Founded in 1934 and overseeing an endowment of more than $1.65 billion, the foundation recognizes American and Canadian candidates who hold a Ph.D. in chemistry, computational or evolutionary molecular biology, computer science, economics, mathematics, neuroscience, ocean sciences, physics, or a related field.
As stated on the foundation’s website, the Sloan Foundation creates grants in an effort to support innovative research and education initiatives related to science, technology, and economic performance with the goal of improving the quality of American life.
To qualify as a candidate, applicants must undergo a rigorous set of application requirements and have authored an extensive list of scientific publications. According to Fedorchuk’s curriculum vitae, he has published 15 scholarly articles on geometric concepts, object mapping, and the moduli space of curves.
Fedorchuk earned his undergraduate degree in mathematics from the Massachusetts Institute of Technology and later his Ph.D. in mathematics from Harvard University-his dissertation was entitled, “Geometry of Severi Varieties and the Moduli Space of Curves”-and prior to arriving at Boston College he was an assistant professor at Columbia University. Fedorchuk now currently teaches courses and collaboratively researches algebraic geometry at BC.
Within the realm of algebraic geometry, Fedorchuk studies dimensionality, moduli spaces, and geometric structures. Such conceptual spaces are the constructs Fedorchuk referred to as algebraic geometers.
Fellowships from the Sloan Foundation are supplemented with $50,000 in research funding.
When discussing the work that went into his application and eventual selection for the research fellowship, Fedorchuk credited his award to his colleagues and collaborators, stating that without their contributions his work would not have achieved the recognition it has.

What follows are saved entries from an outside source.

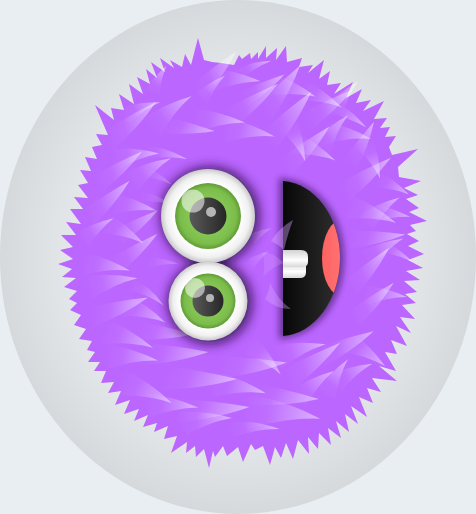
<!DOCTYPE html>
<html lang="en">
<head>
<meta charset="utf-8">
<title>Furry monster</title>
<style>
:root{--backdrop:#e8eef2;--fur:#bb66ff;--fur-shade:#5b2690;--iris:#7cbc4b;--iris-rim:#5f9c36;--tongue:#ff7070;--mouth:#151515}
html,body{margin:0;background:var(--backdrop);overflow:hidden}
svg{display:block;width:476px;height:514px}
.fur{fill:var(--fur)}
.iris{fill:url(#iris-fill)}
.pupil{fill:url(#pupil-fill)}
.eyeball{fill:url(#eye-fill)}
.shade{fill:#281040}
.tongue{fill:url(#tongue-fill)}
</style>
</head>
<body>
<svg viewBox="0 0 476 514" role="img" aria-label="Purple furry monster with green eyes, lying on its side">
<defs>
<radialGradient id="disc-fill"><stop offset=".3" stop-color="#f0f2f3"/><stop offset=".75" stop-color="#e2e5e7"/><stop offset="1" stop-color="#d5d9db"/></radialGradient>
<radialGradient id="eye-fill"><stop offset=".7" stop-color="#fff"/><stop offset=".88" stop-color="#f0f0f0"/><stop offset="1" stop-color="#c9c9c9"/></radialGradient>
<radialGradient id="iris-fill"><stop offset=".5" stop-color="#86c855"/><stop offset=".85" stop-color="#7cbc4b"/><stop offset="1" stop-color="#5f9c36"/></radialGradient>
<linearGradient id="pupil-fill" x1="0" y1="0" x2="1" y2="0"><stop offset="0" stop-color="#5a5a5a"/><stop offset="1" stop-color="#262626"/></linearGradient>
<linearGradient id="mouth-fill" x1="0" y1="0" x2="1" y2="0"><stop offset="0" stop-color="#070707"/><stop offset="1" stop-color="#303030"/></linearGradient>
<linearGradient id="tongue-fill" x1="0" y1="0" x2="1" y2="0"><stop offset="0" stop-color="#ff6262"/><stop offset="1" stop-color="#ff8683"/></linearGradient>
<linearGradient id="tooth-fill" x1="0" y1="0" x2="0" y2="1"><stop offset="0" stop-color="#d2d2d2"/><stop offset=".6" stop-color="#fff"/><stop offset="1" stop-color="#d8d8d8"/></linearGradient>
<linearGradient id="tuft-fill" x1="0" y1="0" x2="1" y2="0"><stop offset="0" stop-color="#fff" stop-opacity="0"/><stop offset=".35" stop-color="#fff" stop-opacity=".05"/><stop offset="1" stop-color="#fff" stop-opacity=".5"/></linearGradient>
<filter id="soft" x="-40%" y="-40%" width="180%" height="180%"><feGaussianBlur stdDeviation="6"/></filter>
<filter id="softer" x="-40%" y="-40%" width="180%" height="180%"><feGaussianBlur stdDeviation="3"/></filter>
<clipPath id="mouth-clip"><path d="M283 181C314 183 340 216 340 258S314 334 283 336Z"/></clipPath>
<path id="tuft" fill="url(#tuft-fill)" d="M0 -9Q24 -9 46 -1Q26 1 6 11Q2 2 0 -9Z"/>
<path id="lock" fill="url(#tuft-fill)" d="M0 -5Q26 -12 54 -16Q34 0 2 14Q5 4 0 -5Z"/>
<path id="wisp" fill="url(#tuft-fill)" d="M0 -4Q18 -6 38 4Q20 2 2 7Z"/>
</defs>

<rect width="476" height="514" fill="#e8eef2"/>
<ellipse cx="238" cy="257" rx="238" ry="257" fill="url(#disc-fill)"/>

<polygon class="fur" points="198,38 204,60 212,62 221,63 234,65 239,55 242,59 250,53 251,59 258,52 258,59 266,46 266,58 277,48 276,60 286,46 287,62 302,58 299,67 313,65 308,73 324,60 319,79 330,71 327,85 341,83 334,94 353,82 346,98 362,89 356,103 371,100 363,111 384,101 374,119 387,118 380,128 390,127 385,137 396,136 389,147 392,155 418,149 398,167 399,177 421,181 404,188 418,195 406,199 419,208 409,212 427,221 410,225 416,231 407,234 419,241 408,246 424,254 408,260 423,268 406,271 420,280 404,281 417,292 405,294 416,303 402,305 415,319 400,317 411,333 396,326 407,346 391,340 397,354 385,352 396,371 379,366 397,381 372,378 381,392 367,388 373,403 359,397 367,417 351,406 358,424 345,414 349,432 336,421 341,438 328,428 331,445 319,433 318,449 308,437 309,454 298,440 293,459 286,443 281,458 275,447 270,465 263,446 255,450 251,444 243,462 238,447 227,456 223,446 215,457 213,451 209,468 204,449 196,457 195,446 186,453 187,442 171,453 177,436 164,439 168,426 154,432 157,423 143,427 148,415 134,421 139,409 124,414 130,400 115,405 121,391 108,393 114,382 101,383 106,371 94,371 100,362 88,362 95,352 87,350 92,341 79,339 86,329 74,325 81,315 70,310 77,303 69,299 77,291 64,287 76,278 62,277 72,269 58,264 73,259 60,250 73,247 61,235 76,235 66,222 81,224 70,209 83,209 74,197 88,198 78,185 88,183 80,170 91,171 85,157 97,159 92,147 102,145 96,134 108,135 95,105 114,120 111,108 124,110 119,94 134,104 129,84 143,94 137,77 150,84 146,69 157,78 151,62 165,72 160,58 174,68 170,60 182,67 185,54 191,65"/>

<g id="fur-tufts">
<use href="#tuft" transform="translate(151 94) rotate(-60) scale(.7)"/>
<use href="#lock" transform="translate(194 89) rotate(-25)"/>
<use href="#tuft" transform="translate(198 101) rotate(-42) scale(.8)"/>
<use href="#tuft" transform="translate(210 78) rotate(5) scale(1.1)"/>
<use href="#lock" transform="translate(239 97) rotate(-10) scale(.9)"/>
<use href="#wisp" transform="translate(236 75) rotate(-28)"/>
<use href="#tuft" transform="translate(267 82) rotate(18) scale(1.1)"/>
<use href="#lock" transform="translate(259 112) rotate(-32) scale(1.1)"/>
<use href="#tuft" transform="translate(300 88) rotate(26)"/>
<use href="#lock" transform="translate(304 118) rotate(-14)"/>
<use href="#tuft" transform="translate(331 113) rotate(-48) scale(.9)"/>
<use href="#wisp" transform="translate(327 104) rotate(25) scale(1.2)"/>
<use href="#tuft" transform="translate(121 116) rotate(-18) scale(.9)"/>
<use href="#lock" transform="translate(105 137) rotate(-18) scale(1.1)"/>
<use href="#tuft" transform="translate(147 129) rotate(-35) scale(1.2)"/>
<use href="#lock" transform="translate(165 121) rotate(28) scale(.9)"/>
<use href="#tuft" transform="translate(190 119) rotate(5) scale(1.2)"/>
<use href="#tuft" transform="translate(220 128) rotate(10) scale(1.2)"/>
<use href="#lock" transform="translate(225 116) rotate(-15) scale(1.1)"/>
<use href="#lock" transform="translate(263 139) rotate(-28) scale(1.2)"/>
<use href="#tuft" transform="translate(287 119) rotate(68)"/>
<use href="#tuft" transform="translate(289 140) rotate(25) scale(1.1)"/>
<use href="#lock" transform="translate(281 165) rotate(-22) scale(1.1)"/>
<use href="#tuft" transform="translate(318 150) rotate(-48)"/>
<use href="#tuft" transform="translate(321 131) rotate(10) scale(1.1)"/>
<use href="#lock" transform="translate(346 164) rotate(-40) scale(.9)"/>
<use href="#tuft" transform="translate(365 140) rotate(70) scale(.9)"/>
<use href="#tuft" transform="translate(109 159) rotate(-5) scale(1.1)"/>
<use href="#lock" transform="translate(94 181) rotate(-15)"/>
<use href="#wisp" transform="translate(142 151) rotate(4) scale(1.2)"/>
<use href="#tuft" transform="translate(127 183) rotate(-28) scale(1.1)"/>
<use href="#lock" transform="translate(85 215) rotate(-21)"/>
<use href="#tuft" transform="translate(111 202) rotate(12)"/>
<use href="#tuft" transform="translate(79 241) rotate(-32) scale(.9)"/>
<use href="#lock" transform="translate(114 235) rotate(-13) scale(.9)"/>
<use href="#tuft" transform="translate(103 221) rotate(30)"/>
<use href="#tuft" transform="translate(80 262) rotate(11) scale(1.1)"/>
<use href="#lock" transform="translate(110 264) rotate(-16)"/>
<use href="#tuft" transform="translate(83 287) rotate(-8) scale(1.2)"/>
<use href="#wisp" transform="translate(129 282) rotate(28) scale(1.1)"/>
<use href="#lock" transform="translate(88 313) rotate(2) scale(1.1)"/>
<use href="#tuft" transform="translate(119 302) rotate(25) scale(1.1)"/>
<use href="#tuft" transform="translate(101 329) rotate(21) scale(1.2)"/>
<use href="#lock" transform="translate(137 326) rotate(25)"/>
<use href="#tuft" transform="translate(103 355) rotate(7) scale(1.2)"/>
<use href="#lock" transform="translate(141 349) rotate(19) scale(1.2)"/>
<use href="#tuft" transform="translate(117 379) rotate(25) scale(1.3)"/>
<use href="#lock" transform="translate(164 372) rotate(22) scale(1.3)"/>
<use href="#tuft" transform="translate(143 404) rotate(5) scale(1.2)"/>
<use href="#lock" transform="translate(176 405) rotate(18) scale(1.3)"/>
<use href="#tuft" transform="translate(177 423) rotate(-4) scale(1.2)"/>
<use href="#tuft" transform="translate(207 382) rotate(12) scale(1.3)"/>
<use href="#lock" transform="translate(219 362) rotate(17) scale(1.2)"/>
<use href="#tuft" transform="translate(238 409) rotate(8) scale(1.8)"/>
<use href="#wisp" transform="translate(226 429) rotate(-6) scale(1.4)"/>
<use href="#lock" transform="translate(252 389) rotate(25) scale(1.2)"/>
<use href="#tuft" transform="translate(248 342) rotate(46)"/>
<use href="#tuft" transform="translate(272 357) rotate(-12) scale(1.2)"/>
<use href="#lock" transform="translate(282 377) rotate(-14) scale(1.2)"/>
<use href="#tuft" transform="translate(293 401) rotate(-35) scale(1.1)"/>
<use href="#tuft" transform="translate(323 398) rotate(-56)"/>
<use href="#lock" transform="translate(316 354) rotate(-5) scale(1.1)"/>
<use href="#tuft" transform="translate(331 384) rotate(-25)"/>
<use href="#tuft" transform="translate(343 338) rotate(35) scale(1.1)"/>
<use href="#lock" transform="translate(349 317) rotate(-21)"/>
<use href="#tuft" transform="translate(361 294) rotate(5)"/>
<use href="#lock" transform="translate(347 285) rotate(-25)"/>
<use href="#tuft" transform="translate(363 261) rotate(-28)"/>
<use href="#lock" transform="translate(349 235) rotate(16)"/>
<use href="#tuft" transform="translate(362 224) rotate(-34)"/>
<use href="#tuft" transform="translate(344 204) rotate(21) scale(1.2)"/>
<use href="#lock" transform="translate(338 190) rotate(-15) scale(1.1)"/>
<use href="#tuft" transform="translate(376 178) rotate(28) scale(.8)"/>
<use href="#tuft" transform="translate(369 212) rotate(8) scale(.9)"/>
<use href="#wisp" transform="translate(378 245) rotate(20)"/>
</g>

<g id="face-shadows" class="shade">
<g filter="url(#soft)" opacity=".85"><circle cx="210" cy="216" r="49"/><circle cx="210" cy="302" r="42"/></g>
<path filter="url(#softer)" opacity=".55" d="M279 178C317 180 344 214 344 258S317 337 279 339Z"/>
</g>
<g id="brow-fur" opacity=".5">
<use href="#wisp" transform="translate(137 169) rotate(18)"/>
<use href="#wisp" transform="translate(134 195) rotate(8)"/>
<use href="#wisp" transform="translate(140 263) rotate(-5)"/>
<use href="#tuft" transform="translate(239 273) rotate(-35) scale(.8)"/>
<use href="#tuft" transform="translate(240 247) rotate(-30) scale(.8)"/>
</g>

<g id="upper-eye">
<circle class="eyeball" cx="208" cy="216" r="47"/>
<circle class="iris" cx="208" cy="216" r="33"/>
<circle class="pupil" cx="208" cy="216" r="18.5"/>
<circle cx="193" cy="201" r="11.5" fill="#fff" opacity=".55"/>
<circle cx="211" cy="212" r="5" fill="#b5b5b5"/>
</g>
<g id="lower-eye">
<circle class="eyeball" cx="208" cy="301" r="39.5"/>
<circle class="iris" cx="208" cy="301" r="27.5"/>
<circle class="pupil" cx="208" cy="301" r="15.5"/>
<circle cx="195" cy="288" r="10" fill="#fff" opacity=".55"/>
<circle cx="210" cy="298" r="4" fill="#b5b5b5"/>
</g>

<g id="mouth" clip-path="url(#mouth-clip)">
<rect x="283" y="180" width="58" height="158" fill="url(#mouth-fill)"/>
<ellipse class="tongue" cx="343" cy="258" rx="21" ry="39"/>
<path fill="url(#tooth-fill)" d="M283 262H306V272Q306 278 300 278H283Z"/>
<path fill="url(#tooth-fill)" d="M283 250H301Q308 250 308 257V262Q308 267 302 267H283Z"/>
</g>
<g id="lip-fur" fill="#d9a8ff">
<path opacity=".4" d="M271 241Q279 228 293 220Q288 233 284 250Q278 244 271 241Z"/>
<path opacity=".35" d="M270 283Q277 299 291 309Q276 309 265 299Q269 292 270 283Z"/>
<path opacity=".25" d="M262 252Q273 252 284 263Q273 266 263 277Q266 264 262 252Z"/>
</g>
</svg>
</body>
</html>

“The collaboration goes back to grad school … I totally owe the fellowship to my collaborators, to people outside of BC, too,” Fedorchuk said. “Again, three letters were written on my behalf … people who are experts in the area wrote on my behalf, and I’m grateful to them-without their support I would not have gotten the fellowship.”
Fedorchuk also helps organize periodic mathematic conferences at BC where professors from colleges throughout Boston are able to share research and collectively address mathematical theory.
“At BC we have an active algebraic geometry group, which includes an assistant professor, Dawei Chen, assistant professor David Treuman, and we also have a visiting assistant professor, Ana Patel,” Fedorchuk said. “And so we have an active seminar where people come here for organized conferences.”
Dawei Chen, an active member within BC’s math research circles, recently garnered financially backed support toward advanced mathematical study through a CAREER award from the National Science Foundation-a five-year, $429,359 grant for his research on Teichmueller dynamics.
David Treumann was also selected as a recipient of a Sloan Fellowship last year. Fedorchuk’s reception of the award marks the third Sloan Fellowship to a BC faculty member since 2012.
Sloan Research Fellowships are awarded for a two-year period, and extension dates can be applied for if all funds are not spent within the two-year period-remaining funds after the extended period must be returned to the foundation.
“The Sloan Fellowship will allow me to devote more time to my research and to collaborate with my colleagues at BC and at other universities,” Fedorchuk said in a statement to the Office of News and Public Affairs.